Klatuu…verata…uh, you know the rest.
Army of Darkness was my first introduction to the weird and wonderful Evil Dead universe. I remember watching it on late night cable once, unaware that it was the third installment of a horror franchise that was rooted in lots and lots of blood. On its own, Army of Darkness is a wacky yet entertaining movie, and even though I wouldn’t necessarily call it a horror film, it still has a good amount of cheap thrills.
Army of Darkness is also the first time we met the Ash Williams we know and love today. Yes, Evil Dead II is when we were introduced to Ash as a source of comic relief, as that installment introduced us to the humorous side of the franchise. But whereas Evil Dead II has the zaniest and most manic personality of the film trilogy, Army of Darkness is a straight up comedy in comparison.
So why is it that you’ll never, ever hear or see references to the most quotable film in the Evil Dead trilogy on its own TV spinoff, Ash vs Evil Dead, which has been on the air for three years now?
When we sat down with Bruce Campbell before Season 3 premiered on Starz, we asked him what, exactly, is up with that. Here’s what the legend himself had to say on the matter.
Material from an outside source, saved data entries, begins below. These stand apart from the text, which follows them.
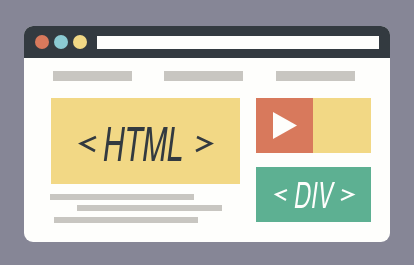
<!DOCTYPE html>
<html lang="en">
<head>
<meta charset="utf-8">
<title>Browser window</title>
<style>
:root {
  --backdrop: #868696;
  --ink: #333a40;
  --paper: #fefefc;
  --line: #c8c6c1;
  --yellow: #f2d885;
  --coral: #d8795c;
  --sky: #8ccbd3;
  --green: #5db092;
}
* { box-sizing: border-box; margin: 0; }
html, body { width: 414px; height: 265px; overflow: hidden; }
body { background: var(--backdrop); position: relative; }
.window {
  position: absolute; left: 24px; top: 26px; width: 366px; height: 216px;
  background: var(--paper); border-radius: 9px; overflow: hidden;
}
.toolbar { position: absolute; left: 0; top: 0; width: 366px; height: 32px; background: var(--ink); }
.dot { position: absolute; top: 9px; width: 14px; height: 14px; border-radius: 50%; }
.dot.close { left: 11px; background: var(--coral); }
.dot.minimise { left: 30px; background: var(--sky); }
.dot.expand { left: 49px; background: var(--yellow); }
.address { position: absolute; left: 73px; top: 10px; width: 282px; height: 13px; background: var(--paper); }
.bar { position: absolute; background: var(--line); }
.menu .bar { top: 45px; height: 10px; width: 79px; }
.menu .first { left: 29px; }
.menu .second { left: 140px; }
.menu .third { left: 252px; }
.text .bar { height: 6px; }
.text .first { left: 26px; top: 168px; width: 144px; }
.text .second { left: 53px; top: 179px; width: 145px; }
.text .third { left: 30px; top: 191px; width: 144px; }
.panel { position: absolute; }
.hero { left: 27px; top: 72px; width: 189px; height: 86px; background: var(--yellow); color: var(--ink); }
.video { left: 232px; top: 72px; width: 115px; height: 55px; background: var(--yellow); }
.player { width: 57px; height: 55px; background: var(--coral); }
.block { left: 232px; top: 141px; width: 115px; height: 55px; background: var(--green); color: var(--paper); }
.panel svg { display: block; }
.tag { font-family: "TeX Gyre Heros Cn", "Liberation Sans", sans-serif; font-style: italic; fill: currentColor; }
.bracket { fill: none; stroke: currentColor; }
</style>
</head>
<body>
<main class="window">
  <header class="toolbar">
    <span class="dot close"></span>
    <span class="dot minimise"></span>
    <span class="dot expand"></span>
    <div class="address"></div>
  </header>
  <nav class="menu">
    <span class="bar first"></span>
    <span class="bar second"></span>
    <span class="bar third"></span>
  </nav>
  <section class="panel hero">
    <svg width="189" height="86" viewBox="0 0 189 86">
      <path class="bracket" stroke-width="2.6" d="M45 39 L30 45.500 L44 53"/>
      <text class="tag" x="52" y="63" font-size="47" textLength="80" lengthAdjust="spacingAndGlyphs">HTML</text>
      <path class="bracket" stroke-width="2.6" d="M146 39 L160 45.500 L145 53"/>
    </svg>
  </section>
  <section class="panel video">
    <div class="player">
      <svg width="57" height="55" viewBox="0 0 57 55" role="img" aria-label="Play">
        <polygon points="17,14 41,27.500 17,41" fill="var(--paper)"/>
      </svg>
    </div>
  </section>
  <section class="panel block">
    <svg width="115" height="55" viewBox="0 0 115 55">
      <path class="bracket" stroke-width="2" d="M31 23 L20 27.500 L30 33"/>
      <text class="tag" x="38" y="41" font-size="36" textLength="39" lengthAdjust="spacingAndGlyphs">DIV</text>
      <path class="bracket" stroke-width="2" d="M86 23 L97 27.500 L85 33"/>
    </svg>
  </section>
  <section class="text">
    <span class="bar first"></span>
    <span class="bar second"></span>
    <span class="bar third"></span>
  </section>
</main>
</body>
</html>
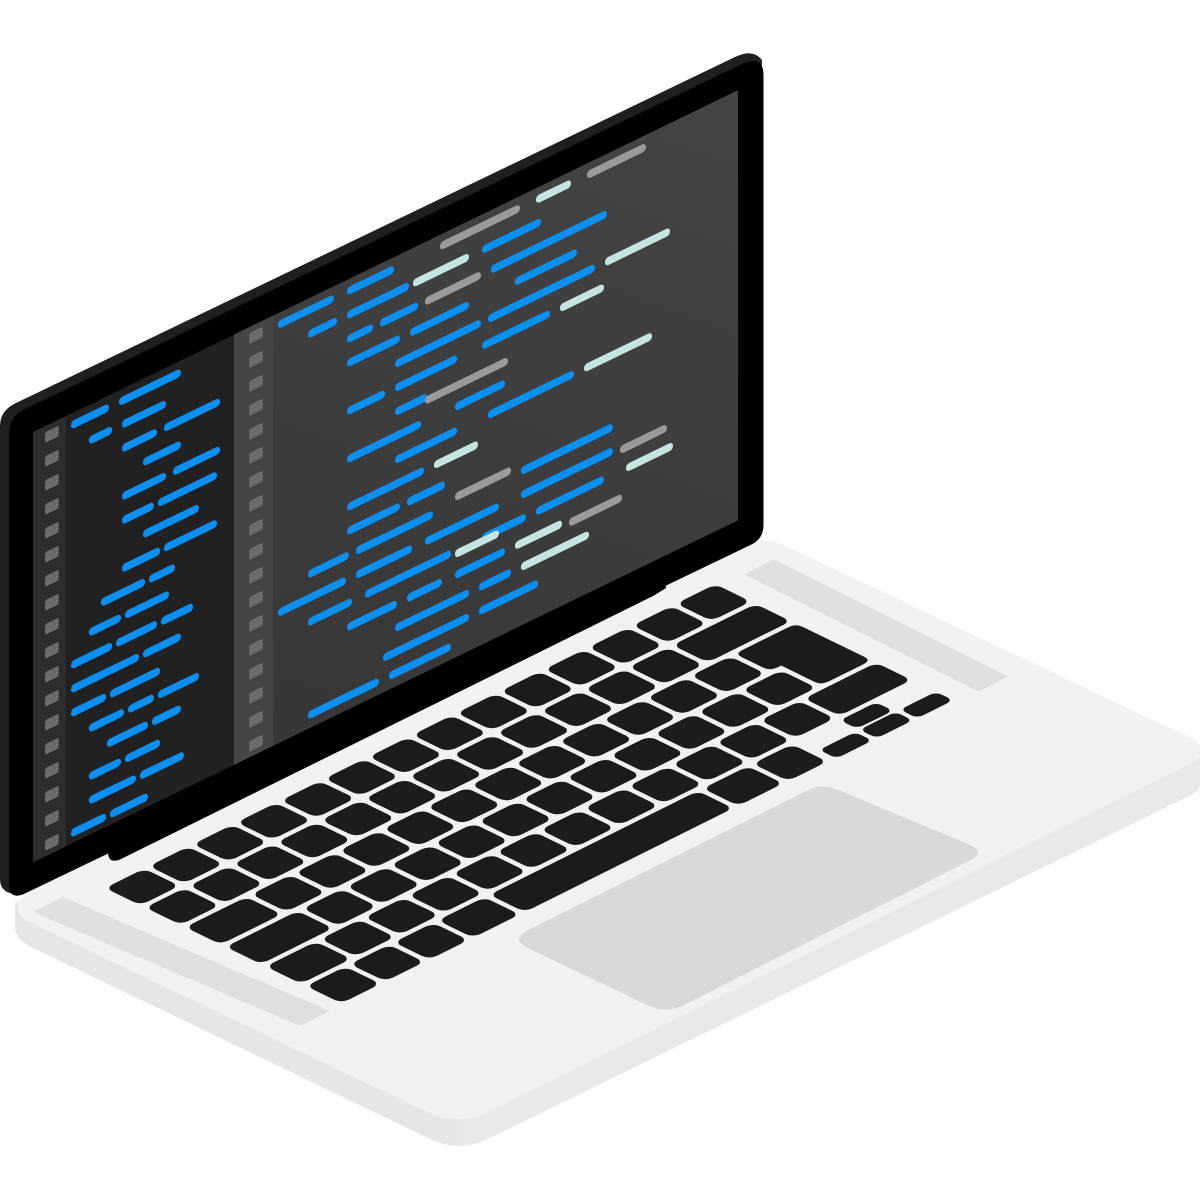
<!DOCTYPE html>
<html lang="en">
<head>
<meta charset="utf-8">
<title>Isometric laptop with code editor</title>
<style>
:root {
  --page: #ffffff;
  --lid: #000000;
  --lid-edge: #1f1f1f;
  --pane-dark: #212121;
  --pane-gutter: #454545;
  --line-number: #6b6b6b;
  --code-blue: #0a8ff5;
  --code-mint: #c4e6e2;
  --code-grey: #9a9a9a;
  --base-top: #f2f2f2;
  --base-left: #e6e6e6;
  --base-right: #e9e9e9;
  --speaker: #e0e0e0;
  --trackpad: #d9d9d9;
  --key: #1b1b1b;
}
html, body { margin: 0; background: var(--page); overflow: hidden; }
.laptop { display: block; width: 1200px; height: 1200px; }
.code path { fill: none; stroke-width: 2.7; stroke-linecap: round; }
.code .blue { stroke: var(--code-blue); }
.code .mint { stroke: var(--code-mint); }
.code .grey { stroke: var(--code-grey); }
.numbers { fill: var(--line-number); }
.keyboard { fill: var(--key); }
</style>
</head>
<body>
<svg class="laptop" viewBox="0 0 400 400" role="img" aria-label="Open laptop showing a code editor">
  <defs>
    <linearGradient id="editor-shade" x1="0" y1="1" x2="1" y2="0">
      <stop offset="0" stop-color="#363636"/>
      <stop offset="1" stop-color="#444444"/>
    </linearGradient>
    <clipPath id="screen-area"><rect width="235" height="143.5"/></clipPath>
    <rect id="line-number" width="4.6" height="3.6" rx=".8"/>
    <g id="number-group">
      <use href="#line-number"/>
      <use href="#line-number" y="8"/>
      <use href="#line-number" y="16"/>
      <use href="#line-number" y="24"/>
    </g>
    <g id="number-column">
      <use href="#number-group"/>
      <use href="#number-group" y="32"/>
      <use href="#number-group" y="64"/>
      <use href="#number-group" y="96"/>
      <use href="#line-number" y="128"/>
      <use href="#line-number" y="136"/>
    </g>
    <rect id="key" width="13" height="11.8" rx="2.4"/>
    <g id="key-trio">
      <use href="#key"/>
      <use href="#key" x="14.65"/>
      <use href="#key" x="29.3"/>
    </g>
    <g id="key-dozen">
      <use href="#key-trio"/>
      <use href="#key-trio" x="43.95"/>
      <use href="#key-trio" x="87.9"/>
      <use href="#key-trio" x="131.85"/>
    </g>
    <g id="key-eleven">
      <use href="#key-trio"/>
      <use href="#key-trio" x="43.95"/>
      <use href="#key-trio" x="87.9"/>
      <use href="#key" x="131.85"/>
      <use href="#key" x="146.5"/>
    </g>
  </defs>

  <g class="base">
    <path fill="var(--base-left)" d="M5 301V309Q5 313 10 315.500L143 379.500Q148 382 153 382V360L20 296Z"/>
    <path fill="var(--base-right)" d="M153 382Q158 382 163 379.500L397 265Q402 262 402 257V250L380 245L153 360Z"/>
    <path fill="var(--base-top)" d="M10 297L245 182Q254 178 262 182L397 246Q405 250 397 254.500L163 370.500Q153 375.500 143 371L9 307Q2 302 10 297Z"/>
    <path class="speaker" fill="var(--speaker)" d="M11 304L21 299L110 337L100 342Z"/>
    <path class="speaker" fill="var(--speaker)" d="M248 191.500L258 186.500L336 225.500L326 230.500Z"/>
    <path class="trackpad" fill="var(--trackpad)" d="M176 310L269 263.500Q274 261 279 263.200L323 281.500Q329 284 323 287L228 335Q222 338 216 335.200L176 316Q170 313 176 310Z"/>
  </g>

  <g class="keyboard" transform="matrix(1 -.4976 1 .4875 35 296)">
    <g class="row-function">
      <use href="#key-dozen"/>
      <use href="#key" x="175.800"/>
      <use href="#key" x="190.450"/>
    </g>
    <g class="row-digits">
      <use href="#key-dozen" y="13.400"/>
      <rect x="175.800" y="13.400" width="27.650" height="11.800" rx="2.400"/>
    </g>
    <g class="row-upper">
      <rect y="26.800" width="20.300" height="11.800" rx="2.400"/>
      <use href="#key-eleven" x="21.950" y="26.800"/>
    </g>
    <g class="row-home">
      <rect y="40.200" width="24" height="11.800" rx="2.400"/>
      <use href="#key-eleven" x="25.650" y="40.200"/>
    </g>
    <path class="enter" d="M185.500 26.800H201Q203.450 26.800 203.450 29.200V49.600Q203.450 52 201 52H189.200Q186.800 52 186.800 49.600V38.600H185.500Q183.100 38.600 183.100 36.200V29.200Q183.100 26.800 185.500 26.800Z"/>
    <g class="row-lower">
      <rect y="53.600" width="16.600" height="11.800" rx="2.400"/>
      <use href="#key-eleven" x="18.250" y="53.600"/>
      <rect x="179.400" y="53.600" width="24.050" height="11.800" rx="2.400"/>
    </g>
    <g class="row-space">
      <use href="#key-trio" y="67"/>
      <rect x="43.950" y="67" width="15.500" height="11.800" rx="2.400"/>
      <rect class="space" x="61.100" y="67" width="69.500" height="11.800" rx="2.400"/>
      <rect x="132.250" y="67" width="15" height="11.800" rx="2.400"/>
      <use href="#key" x="148.900" y="67"/>
      <rect x="164.500" y="73.500" width="12" height="5.800" rx="2"/>
      <rect x="178" y="67" width="12" height="5.700" rx="2"/>
      <rect x="178" y="73.500" width="12" height="5.800" rx="2"/>
      <rect x="191.450" y="73.500" width="12" height="5.800" rx="2"/>
    </g>
  </g>

  <path class="hinge" fill="var(--lid)" d="M36 280L222 192V196L218 198.500L40 286.500Q36 288 36 284Z"/>

  <g class="lid">
    <path fill="var(--lid-edge)" d="M0 142Q0 137 5 134.500L245 19Q251 16 254 20L250 181L6 298Q0 298 0 293Z"/>
    <path fill="var(--lid)" d="M3 145Q3 139 8 136.500L247 21.500Q254.500 18 254.500 25V175Q254.500 179.500 250.500 181.500L9 297.500Q3 300.500 3 295Z"/>
  </g>

  <g class="screen" transform="matrix(1 -.485 0 1 11 144)" clip-path="url(#screen-area)">
    <rect class="file-pane" width="67" height="143.500" fill="var(--pane-dark)"/>
    <rect class="number-strip" width="11" height="143.500" fill="#2d2d2d"/>
    <rect class="editor-pane" x="67" width="168" height="143.500" fill="url(#editor-shade)"/>
    <rect class="editor-gutter" x="67" width="13" height="143.500" fill="var(--pane-gutter)"/>
    <g class="numbers">
      <use href="#number-column" x="4" y="2"/>
      <use href="#number-column" x="72" y="2"/>
    </g>

    <g class="code file-code">
      <path class="blue" d="M14 4h10M30 4h18
        M20 12h5M31 12h12
        M31 20h9M45 20h16
        M38 28h10
        M31 36h12M48 36h13
        M31 44h8M43 44h17
        M38 52h16
        M31 60h10M45 60h15
        M24 68h12M40 68h6
        M20 76h8M32 76h12
        M14 84h11M29 84h11M44 84h8
        M14 92h20M38 92h10
        M14 100h9M27 100h14
        M20 108h9M33 108h6M43 108h11
        M26 116h11M41 116h7
        M20 124h8M32 124h9
        M20 132h13M37 132h12
        M14 140h9M27 140h10"/>
    </g>

    <g class="code editor-code">
      <path class="blue" d="M83 4h16M106 4h13
        M93 12h7M106 12h18M151 12h17
        M106 20h6M117 20h10M154 20h36
        M106 28h15M127 28h17M162 28h18
        M122 36h26M153 36h33
        M106 44h10M122 44h18M151 44h20
        M122 52h8
        M106 60h22M142 60h14
        M122 68h18M153 68h26
        M106 76h23
        M106 84h15M126 84h10
        M93 92h11M109 92h23M164 92h28
        M83 100h20M109 100h16M132 100h22M164 100h28
        M93 108h12M112 108h26M151 108h12M169 108h20
        M106 116h14M126 116h9M142 116h14
        M122 124h22M150 124h8
        M118 132h26M150 132h17
        M93 139h21M120 139h18"/>
      <path class="mint" d="M169 4h9M128 12h16M192 36h19M177 44h12M185 68h20M135 76h12M199 108h13M142 109h12M162 116h13M164 124h20"/>
      <path class="grey" d="M137 4h24M186 4h17M132 20h16M132 53h25M142 90h16M197 101h13M180 117h15"/>
    </g>
  </g>
</svg>
</body>
</html>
“That was a conscious decision by us to not include certain scenarios, characters, props, events that would have gained us unnecessary partners in the business sense,” Campbell says. “We have a lot of elements that we own free and clear of other partners, and if you make a TV show you don’t always want to dash in with a lot of partners both creatively and economically…So, if people are saying, ‘Why are you avoiding that?’ We consciously made a decision that with Ash, a chainsaw, a book, a shotgun, time travel, and a Delta ‘88, you’ve pretty much got what you need.”
Ah. Looks like it has to do the business end of things. (Figures.) After doing a little more research, we see that Campbell all but confirms this again in an interview he had with horror site Arrow in the Head back when Season 2 was set to hit the airwaves in 2016. “People have always asked, ‘Where is Army of Darkness?’ Like, we don’t really need Army of Darkness.” Campbell said. “That was sort of our take on the whole thing. You’ve got to be careful referencing certain movies, because then you have to make deals with certain partners that might own those certain movies.”
“Certain partners” being the De Laurentiis Company, who helped finance the half the movie’s $12 million production fee, maybe? Just a wild guess.
So now, with this major question laid to rest, I’ll leave you with a reel of deleted material from Army of Darkness. This includes two of my favorite Evil Dead sequences ever – the film’s original intro and the alternate windmill scene. Enjoy.